After the City filed suit against plaintiffs from their jobs as hearing examiners at the Department of Transportation, they filed suit alleging violations of the Bane Act and a claim for whistleblower retaliation. The jury found for plaintiffs and the trial court assessed a penalty under the Private Attorney General Act (PAGA), awarding them attorney fees. The court held that plaintiffs have established a prima facie case of retaliation; assumed that the City established legitimate, nonretaliatory reasons for firing plaintiffs; and held that there was evidence to support the jury's finding that the City's proffered reasons for firing plaintiffs were pretextual. In this case, there was evidence plaintiffs were not fired because of how they conducted hearings or for behavioral problems. Rather, a jury could have reasonably inferred that the City was punishing plaintiffs for their prior complaints. The court rejected the City's contention that the penalty award must be reversed based on plaintiffs' failure to comply with prefiling notice requirements, and held that attorney fees were appropriately awarded under Code of Civil Procedure section 1021.5. Finally, the court held that it need not reach the Bane Act issues. View "Hawkins v. City of Los Angeles" on Justia Law

by
Two appeals of two jury trials of defendant Adolfo Rodriguez Bermudez came before the Court of Appeal. The first trial involved the possession of a concealed dirk; the second involved an assault with a deadly weapon with a vehicle done to benefit a gang. Defendant was sentenced to a 21-year four-month aggregate term. On appeal, defendant argued: (1) the statute defining a dirk was unconstitutionally vague; (2) the trial court erred in allowing two officers to testify to the legal definition of a dirk; (3) a gang expert provided improper opinion testimony that defendant committed a crime to benefit a gang; and (4) insufficient evidence established the existence of a criminal street gang under Penal Code section 186.22 because testimony concerning the predicate felonies was admitted in violation of California v. Sanchez, 63 Cal.4th 665 (2016). In supplemental briefing, defendant further contended: (5) remand was required so the trial court may consider exercising its discretion under Senate Bill No. 1393 (Stats. 2018, ch. 1013, §§ 1-2) (SB 1393); and (6) the imposition of fines and fees violated his right to due process and freedom from excessive fines under California v. Duenas, 30 Cal.App.5th 1157 (2019). In the published portion of its opinion, the Court held the dirk statute was not unconstitutionally vague.
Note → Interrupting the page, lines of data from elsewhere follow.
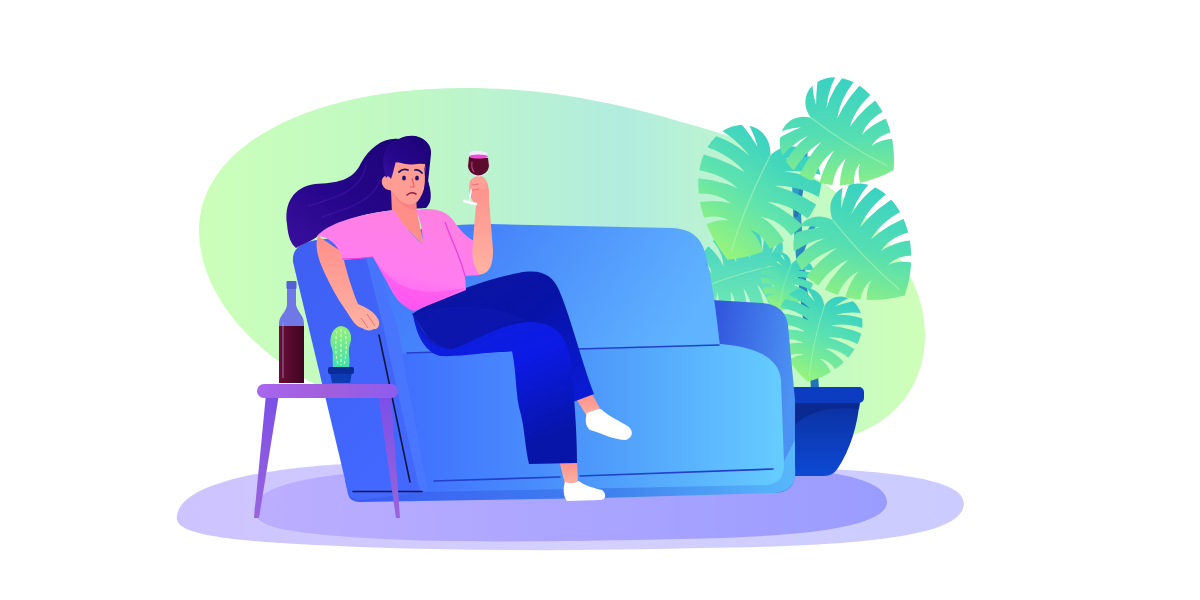
<!DOCTYPE html>
<html lang="en">
<head>
<meta charset="utf-8">
<title>Evening on the sofa</title>
<style>
:root {
  --paper: #ffffff;
  --hair: #21047f;
  --ink: #1d1470;
  --skin: #ff9c94;
  --wine: #5b0b2c;
  --seam: #2340c8;
  --rug-outer: #cfcaff;
}
html, body { margin: 0; background: var(--paper); overflow: hidden; }
svg { display: block; width: 1200px; height: 600px; }
.seam { fill: none; stroke: var(--seam); stroke-width: 1.6; stroke-linecap: round; }
.seam-dark { fill: none; stroke: #10173f; stroke-width: 1.6; stroke-linecap: round; }
.face-line { fill: none; stroke: var(--ink); stroke-width: 1.8; stroke-linecap: round; }
</style>
</head>
<body>
<svg viewBox="0 0 1200 600" role="img" aria-label="A tired woman lounging on a blue sofa with a glass of wine beside a monstera plant">
  <defs>
    <linearGradient id="backdrop-fill" x1="0" y1="0" x2="1" y2="0">
      <stop offset="0" stop-color="#cbffb9"/><stop offset=".28" stop-color="#c0f8c4"/>
      <stop offset=".58" stop-color="#b2ecdf"/><stop offset=".8" stop-color="#c0f8c8"/><stop offset="1" stop-color="#cfffb8"/>
    </linearGradient>
    <linearGradient id="rug-outer-fill"><stop offset="0" stop-color="#cdc3ff"/><stop offset=".5" stop-color="#d4d0ff"/><stop offset="1" stop-color="#cbcbff"/></linearGradient>
    <linearGradient id="rug-inner-fill"><stop offset="0" stop-color="#bcaeff"/><stop offset="1" stop-color="#9a9cff"/></linearGradient>
    <linearGradient id="sofa-back" x1="0" y1="0" x2="1" y2=".25"><stop offset="0" stop-color="#4068ff"/><stop offset=".45" stop-color="#4684fa"/><stop offset="1" stop-color="#5fb3ff"/></linearGradient>
    <linearGradient id="sofa-front" x1="0" y1="0" x2="1" y2="0"><stop offset="0" stop-color="#3f6eff"/><stop offset=".5" stop-color="#4d98fb"/><stop offset="1" stop-color="#66cdff"/></linearGradient>
    <linearGradient id="sofa-base" x1="0" y1="0" x2="1" y2="0"><stop offset="0" stop-color="#3a5af4"/><stop offset=".6" stop-color="#3f82ee"/><stop offset="1" stop-color="#58b8fb"/></linearGradient>
    <linearGradient id="sofa-side" x1="0" y1="0" x2="1" y2=".3"><stop offset="0" stop-color="#2c49d9"/><stop offset="1" stop-color="#4c92f2"/></linearGradient>
    <linearGradient id="arm-panel" x1="0" y1="0" x2=".5" y2="1"><stop offset="0" stop-color="#3f5ff2"/><stop offset="1" stop-color="#4268ff"/></linearGradient>
    <linearGradient id="shirt-fill" x1=".6" y1="0" x2=".3" y2="1"><stop offset="0" stop-color="#ff80e2"/><stop offset=".6" stop-color="#ff7df0"/><stop offset="1" stop-color="#ff52f4"/></linearGradient>
    <linearGradient id="skin-fill" x1="0" y1="0" x2="0" y2="1"><stop offset="0" stop-color="#ff8f8b"/><stop offset="1" stop-color="#ffb2a2"/></linearGradient>
    <linearGradient id="hair-fill" x1="1" y1="0" x2="0" y2="1"><stop offset="0" stop-color="#1c0274"/><stop offset=".6" stop-color="#26068a"/><stop offset="1" stop-color="#3a0f9e"/></linearGradient>
    <linearGradient id="leg-far" x1="0" y1="0" x2="1" y2="1"><stop offset="0" stop-color="#0e15a0"/><stop offset=".5" stop-color="#0713a8"/><stop offset="1" stop-color="#0a1cdb"/></linearGradient>
    <linearGradient id="leg-near" x1="0" y1="0" x2=".5" y2="1"><stop offset="0" stop-color="#0e22d6"/><stop offset=".5" stop-color="#0c1ae6"/><stop offset="1" stop-color="#0715a8"/></linearGradient>
    <linearGradient id="pot-fill" x1="0" y1="0" x2="0" y2="1"><stop offset="0" stop-color="#0b2f9e"/><stop offset="1" stop-color="#0d49d4"/></linearGradient>
    <linearGradient id="stem-fill" x1="0" y1="0" x2="0" y2="1"><stop offset="0" stop-color="#2f9fc8"/><stop offset="1" stop-color="#2472b4"/></linearGradient>
    <linearGradient id="table-top" x1="0" y1="0" x2="1" y2="0"><stop offset="0" stop-color="#a866ee"/><stop offset=".5" stop-color="#a15edb"/><stop offset="1" stop-color="#8e5cf0"/></linearGradient>
    <linearGradient id="table-leg" x1="0" y1="0" x2="0" y2="1"><stop offset="0" stop-color="#7b4fe8"/><stop offset="1" stop-color="#9a64dc"/></linearGradient>
    <linearGradient id="bottle-wine" x1="0" y1="0" x2="1" y2="0"><stop offset="0" stop-color="#6b0d35"/><stop offset="1" stop-color="#3d0522"/></linearGradient>
    <linearGradient id="cactus-fill" x1="0" y1="0" x2="0" y2="1"><stop offset="0" stop-color="#96f07c"/><stop offset="1" stop-color="#3fdfb0"/></linearGradient>
    <linearGradient id="leaf-down" x1=".6" y1="0" x2=".4" y2="1"><stop offset="0" stop-color="#35d0c4"/><stop offset=".5" stop-color="#5fe3ae"/><stop offset="1" stop-color="#9bf577"/></linearGradient>
    <linearGradient id="leaf-right" x1="1" y1=".1" x2="0" y2=".8"><stop offset="0" stop-color="#35d0c4"/><stop offset=".5" stop-color="#55deb2"/><stop offset="1" stop-color="#9ff576"/></linearGradient>
    <linearGradient id="leaf-left" x1="0" y1=".2" x2="1" y2=".6"><stop offset="0" stop-color="#3bcfc6"/><stop offset="1" stop-color="#78ebb0"/></linearGradient>

    <g id="leaf-slits">
      <path d="M66 -38 Q38 -38 17 -26 Q40 -34 66 -28Z"/>
      <path d="M70 -16 Q38 -22 15 -11 Q40 -15 70 -8Z"/>
      <path d="M70 9 Q38 -3 15 5 Q40 5 66 17Z"/>
      <path d="M62 34 Q36 14 15 20 Q36 23 56 42Z"/>
      <path d="M46 56 Q28 33 11 35 Q26 39 38 62Z"/>
      <path d="M44 -62 Q24 -50 14 -37 Q30 -48 50 -56Z"/>
    </g>
    <mask id="leaf-cutouts" maskUnits="userSpaceOnUse" x="-70" y="-70" width="140" height="150">
      <rect x="-70" y="-70" width="140" height="150" fill="#fff"/>
      <use href="#leaf-slits"/>
      <use href="#leaf-slits" transform="scale(-1 1)"/>
    </mask>
    <g id="leaf">
      <path mask="url(#leaf-cutouts)" d="M0 -34C-8 -57 -36 -58 -50 -35C-66 -6 -48 42 3 68C50 42 66 -6 50 -35C36 -58 8 -57 0 -34Z"/>
      <path d="M0 -34Q-3 14 3 60" fill="none" stroke="#b4f8b8" stroke-opacity=".55" stroke-width="1.2"/>
    </g>
  </defs>

  <g id="backdrop">
    <path fill="url(#backdrop-fill)" d="M199 230C199 148 305 88 465 88C570 88 650 112 735 138C830 172 925 250 925 335C925 385 895 422 850 436L330 392C262 360 199 300 199 230Z"/>
  </g>

  <g id="rug">
    <path fill="url(#rug-outer-fill)" d="M177 516C180 484 265 464 400 462L830 469C920 474 964 484 964 504C962 534 880 546 700 548C580 551 470 551 360 547C240 542 172 537 177 516Z"/>
    <path fill="url(#rug-inner-fill)" d="M254 510C254 486 310 474 400 470L810 470C865 476 888 488 887 503C884 528 800 537 680 539C540 542 430 543 350 537C290 532 254 528 254 510Z"/>
  </g>

  <g id="plant">
    <g fill="none" stroke="url(#stem-fill)" stroke-linecap="round">
      <path d="M815 390C813 340 798 290 796 180" stroke-width="8"/>
      <path d="M797 275C800 250 806 235 816 222" stroke-width="5"/>
      <path d="M796 215Q806 175 806 142" stroke-width="4"/>
      <path d="M803 300Q785 278 768 268" stroke-width="4"/>
    </g>
    <use href="#leaf" transform="translate(744 274) rotate(74) scale(.88)" fill="url(#leaf-left)"/>
    <use href="#leaf" transform="translate(786 280) rotate(18) scale(.48)" fill="url(#leaf-down)"/>
    <use href="#leaf" transform="translate(818 331) rotate(14) scale(.76)" fill="url(#leaf-down)"/>
    <use href="#leaf" transform="translate(856 246) rotate(-42) scale(1.02)" fill="url(#leaf-right)"/>
    <use href="#leaf" transform="translate(755 190) rotate(24) scale(1.1)" fill="url(#leaf-down)"/>
    <use href="#leaf" transform="translate(838 136) rotate(-56) scale(.96)" fill="url(#leaf-right)"/>
    <path fill="url(#pot-fill)" d="M780 398H860C858 425 850 450 838 468Q833 476 824 476H780Z"/>
    <path fill="#0a2a92" d="M780 402H860L859 409C830 406 808 412 796 424L780 430Z"/>
    <rect x="770" y="387" width="94" height="16" rx="5" fill="#0c3cc0"/>
  </g>

  <g id="sofa">
    <path fill="url(#sofa-side)" d="M712 300L762 303C777 304 786 311 788 325L795 400V466C797 484 790 493 774 493H700Z"/>
    <path fill="url(#sofa-back)" d="M293 260C294 248 302 243 316 240L440 227Q460 224 490 224L672 228C692 229 702 238 706 256C712 280 716 310 720 346L560 380L380 400Z"/>
    <path fill="url(#sofa-base)" d="M345 480L420 478L782 465L795 440V470C796 485 788 492 772 493L600 498L360 502Q350 502 348 494Z"/>
    <path fill="url(#sofa-front)" d="M396 354L560 349L719 344C752 346 779 356 781 380L784 464C784 478 778 484 766 485L424 492Z"/>
    <path fill="url(#arm-panel)" d="M293 262C292 249 300 243 314 241L352 246C368 250 376 260 381 276L398 330L428 491L362 500Q351 501 348 492Z"/>
    <path fill="#4f83ff" opacity=".55" d="M364 250Q376 260 381 276L398 330L428 491L420 492L384 330Z"/>
    <path class="seam" d="M407 353L470 351M578 349L719 345M434 481L560 477M580 476L773 469"/>
    <path class="seam-dark" d="M379 335L410 482M353 491.500H422"/>
  </g>

  <g id="woman">
    <path id="hair-back" fill="url(#hair-fill)" d="M431 154C430 138 414 131 399 139C384 137 370 147 361 163C353 181 336 183 315 184C293 187 284 204 287 224C288 237 291 244 296 248C306 242 314 241 322 232C346 218 368 213 394 210L426 208C432 203 432 192 428 182Z"/>
    <path d="M366 165C362 190 336 198 308 206M380 180C374 200 350 208 322 217" fill="none" stroke="#4a1db4" stroke-opacity=".45" stroke-width="1.5"/>

    <g id="resting-arm">
      <path fill="url(#skin-fill)" d="M318 236C313 250 322 268 330 284C336 296 342 305 347 312C352 320 356 327 362 328C366 331 371 331 374 329C378 330 381 324 378 319C374 311 365 307 358 304C352 290 346 270 342 252Z"/>
      <path d="M361 318L368 328M367 314L375 326" fill="none" stroke="#e8707c" stroke-width="1"/>
    </g>

    <g id="raised-arm">
      <path fill="url(#skin-fill)" d="M470 181C468 191 470 199 476 205L473 240L458 256C462 270 473 277 483 274C491 271 493 262 493 250L489 200C490 190 488 181 483 177Q476 174 470 181Z"/>
    </g>

    <g id="far-leg">
      <path fill="url(#skin-fill)" d="M577 400L592 394L602 412L588 418Z"/>
      <path fill="#fff" d="M587 413C592 411 597 409 601 409C608 416 620 421 629 427C634 432 632 438 626 440C614 440 601 433 590 430C585 426 585 419 587 413Z"/>
      <path fill="url(#leg-far)" d="M412 314C440 296 482 280 518 273C542 268 553 276 559 290C571 318 581 360 594 394L573 402L540 350L440 355Z"/>
    </g>
    <g id="near-leg">
      <path fill="url(#skin-fill)" d="M559 460H577L578 484H565Z"/>
      <path fill="#fff" d="M565 482Q572 485 579 481C585 486 594 488 602 490C607 494 606 500 600 500L567 501C563 496 563 488 565 482Z"/>
      <path fill="url(#leg-near)" d="M413 314C416 335 425 352 440 356C462 357 486 352 512 351C517 375 515 395 521 415C525 432 525 448 529 464L577 463C577 430 574 395 571 362C567 336 556 323 532 322C500 322 476 342 452 349C434 348 422 332 413 314Z"/>
      <path fill="#1019b4" d="M413 314C420 340 432 350 454 348C476 342 494 325 526 320C500 306 450 302 413 314Z" opacity=".55"/>
    </g>

    <path id="neck" fill="#ff8d88" d="M391 190L416 198L417 212L424 246L392 214Z"/>
    <g id="shirt">
      <path fill="url(#shirt-fill)" d="M317 236C328 224 354 215 394 210C402 224 412 235 422 244C424 232 420 220 416 210C434 207 446 211 453 220C460 230 466 237 474 241C470 255 474 268 480 275L465 276L466 290L414 311C400 306 394 296 387 282L373 257L343 260C340 248 330 236 317 236Z"/>
      <path fill="#ff4fee" opacity=".55" d="M373 257C386 276 400 292 436 292L466 288L414 311C400 306 392 290 387 282Z"/>
      <path d="M445 222C452 242 460 256 465 276M342 259Q358 259 373 257" fill="none" stroke="#e83ddb" stroke-width="1.2"/>
    </g>

    <g id="head">
      <path fill="#ff9c94" d="M391 162L425 164C426 178 426 189 420 198C416 206 406 207 400 201L390 190C382 190 379 179 385 176C389 175 391 178 391 178Z"/>
      <path fill="#f57881" opacity=".55" d="M391 190C396 198 404 206 413 204L416 202V210C405 209 396 201 391 190Z"/>
      <path fill="url(#hair-fill)" d="M386 178C380 160 384 142 399 139C414 131 432 140 431 153C429 164 411 168 396 161C394 168 393 174 391 179Q388 174 386 178Z"/>
      <path fill="var(--hair)" d="M424 166C428 178 431 190 430 202L419 206C425 194 426 180 424 166Z"/>
      <path class="face-line" d="M399 172Q403 168 408 170M415 170Q419 169 422 173"/>
      <ellipse cx="404" cy="178" rx="1.900" ry="2.600" fill="var(--ink)"/>
      <ellipse cx="417" cy="178" rx="1.900" ry="2.600" fill="var(--ink)"/>
      <path d="M412 178L414 187L410 187" fill="none" stroke="#e5646f" stroke-width="1.200"/>
      <path d="M407 195Q411 191 416 194" fill="none" stroke="#8e1f4d" stroke-width="1.500" stroke-linecap="round"/>
    </g>

    <g id="wine-glass">
      <path d="M472 186L469 202" stroke="#f2f7ff" stroke-width="1.500"/>
      <path d="M464 201Q470 203 476 204" fill="none" stroke="#fff" stroke-width="2.500" stroke-linecap="round"/>
      <path fill="#f3ecff" d="M470 152Q478 149 487 153L489 165C488 180 469 180 468 166Z"/>
      <path fill="var(--wine)" d="M469 157L488 158L489 166C487 179 469 178 468 166Z"/>
      <ellipse cx="478.500" cy="156.500" rx="9.500" ry="2" fill="#ef4fd6"/>
      <path d="M472 162Q471 168 474 172" fill="none" stroke="#a54270" stroke-width="1.300"/>
      <path fill="#ff9f97" d="M471 181Q476 175 484 178Q488 183 486 189L472 190Q469 186 471 181Z"/>
      <path d="M472 185L479 184M472 190L479 189" stroke="#e8707c" stroke-width="1"/>
    </g>
  </g>

  <g id="side-table">
    <path fill="url(#table-leg)" d="M266 394H279L259 518H254Z"/>
    <path fill="url(#table-leg)" d="M378 394H391L400 518H396Z"/>
    <rect x="257" y="384" width="141" height="14" rx="7" fill="url(#table-top)"/>
    <g id="wine-bottle">
      <path fill="#6f78e6" d="M287 282H296V305C298 313 304 315 304 324V383H279V324C279 315 286 313 287 305Z"/>
      <path fill="url(#bottle-wine)" d="M279 326H304V383H279Z"/>
      <rect x="286.500" y="281" width="10" height="8" rx="1" fill="#5560d8"/>
      <path d="M283 323V378" stroke="#a7a5ff" stroke-opacity=".45" stroke-width="1.500"/>
    </g>
    <g id="cactus">
      <path fill="url(#cactus-fill)" d="M333 367C332 358 334 352 331 346C329 338 332 327 341 326C350 327 353 336 350 344C347 352 351 359 349 367Z"/>
      <path d="M337 331Q334 348 338 365M341 329V365M345 331Q348 348 344 365" fill="none" stroke="#d2ffae" stroke-width="1.200" stroke-dasharray="3 2"/>
      <path fill="#0d3bb4" d="M330 372H352L350 383H332Z"/>
      <rect x="328" y="367" width="26" height="7" rx="2" fill="#0b2c98"/>
    </g>
  </g>
</svg>
</body>
</html>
The Court also held that a gang expert’s testimony about gang enhancement predicate offenses did not violate Sanchez, so long as the predicate offenses did not involve defendant or individuals involved in the defendant’s case. “Such predicate offenses are chapters in a gang’s biography and constitute historical background information, not case-specific information.” The Court remanded the case to allow the trial court to consider exercising its discretion under SB 1393. During that remand, as the State conceded, defendant may request a hearing on his ability to pay. View "California v. Bermudez" on Justia Law